- **Available records**
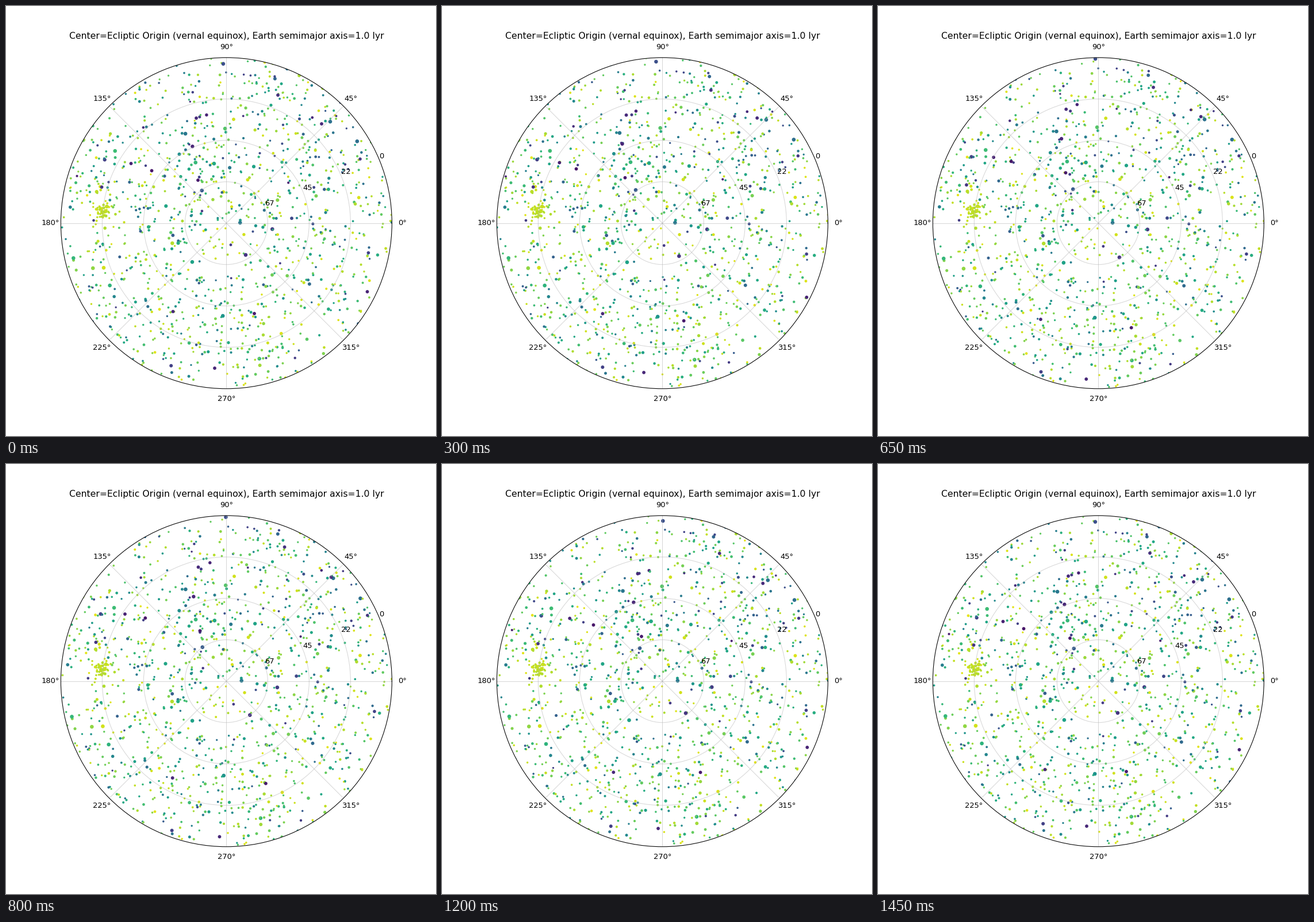
Animation of 748x748 px, one loop 1.5 s. Source, as a matplotlib script:

```python
import numpy as np
import matplotlib.pyplot as plt
from matplotlib.animation import FuncAnimation

INCHES, DPI = 8, 93.5
FRAMES, INTERVAL = 30, 50
CX, CY, RADIUS = 383.35, 377.74, 287.98   # sky disc in stage pixels
START = 0.19                              # Earth's angle on its orbit at the start
NEAREST, FAR, COLOR_MAX = 14, 163, 170    # light years

# The most restless stars: x, y at the start and distance
NEAR = [
    (473, 155, 24), (334, 303, 11.9), (549, 205, 20), (290.5, 531.5, 19.6),
    (628.5, 497, 17), (432, 535, 11.5), (363, 630, 18.8), (217.5, 274, 16.3),
    (253.5, 286.5, 10.5), (331, 195, 20), (166.5, 315, 26), (497, 369.3, 37),
]


def earth(frame):
    """Earth's place as (towards disc centre, right, up)."""
    a = START + 2 * np.pi * frame / (FRAMES - 1)
    return np.array([-np.cos(a), np.sin(a), 0])


def place(x, y, dist):
    """Position in space of stars seen at stage pixel x, y at the start."""
    dx, dy = x - CX, CY - y
    rho = np.hypot(dx, dy) / RADIUS * np.pi / 2
    theta = np.arctan2(dy, dx)
    ray = np.column_stack([np.cos(rho), np.sin(rho) * np.cos(theta),
                           np.sin(rho) * np.sin(theta)])
    home = earth(0)
    along = ray @ home
    reach = -along + np.sqrt(along**2 + dist**2 - 1)
    return ray * reach[:, None] + home


def field(rng, n):
    """Stars spread evenly over slightly more than half the sky."""
    c = rng.uniform(-0.05, 1, n)
    t = rng.uniform(0, 2 * np.pi, n)
    s = np.sqrt(1 - c**2)
    dist = np.maximum(FAR * rng.random(n) ** (1 / 2.5), NEAREST)
    return np.column_stack([c, s * np.cos(t), s * np.sin(t)]) * dist[:, None]


def cluster(rng):
    spread = np.repeat([4.5, 13], [42, 24])
    x = 168.5 + rng.normal(0, spread)
    y = 355 + rng.normal(0, spread * 1.5)
    return place(x, y, rng.normal(154, 3, spread.size))


def dot_sizes(rng, dist):
    """Diameters in pixels; nearby stars tend to look brighter."""
    return np.minimum(3.3 + rng.exponential(0.5 * (1 + 40 / dist)), 6.6)


def project(frame):
    v = stars - earth(frame)
    rho = np.arccos(v[:, 0] / np.linalg.norm(v, axis=1))
    return np.column_stack([np.arctan2(v[:, 2], v[:, 1]), np.degrees(rho)])


rng = np.random.default_rng(11)
near = place(*np.array(NEAR).T)
stars = np.vstack([field(rng, 1300), cluster(rng), near])
distance = np.linalg.norm(stars, axis=1)
diameter = dot_sizes(rng, distance)
diameter[-len(near):] = 5.8

fig = plt.figure(figsize=(INCHES, INCHES), dpi=DPI)
ax = fig.add_subplot(projection="polar")
dots = ax.scatter(*project(0).T, s=(diameter * 72 / DPI) ** 2, c=distance,
                  cmap="viridis", vmin=0, vmax=COLOR_MAX, linewidths=0)
ax.set_ylim(0, 90)
ax.set_yticks([22.5, 45, 67.5, 90], ["67", "45", "22", "0"])
ax.grid(alpha=0.5)
ax.set_title("Center=Ecliptic Origin (vernal equinox), Earth semimajor axis=1.0 lyr")


def update(frame):
    dots.set_offsets(project(frame))
    return (dots,)


anim = FuncAnimation(fig, update, frames=FRAMES, interval=INTERVAL,
                     repeat=True, repeat_delay=0)
plt.show()
```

- **Task brief**
When the word "home" appears in a line of the listing, copy that line.

- **Task solution**
    home = earth(0)
    along = ray @ home
    return ray * reach[:, None] + home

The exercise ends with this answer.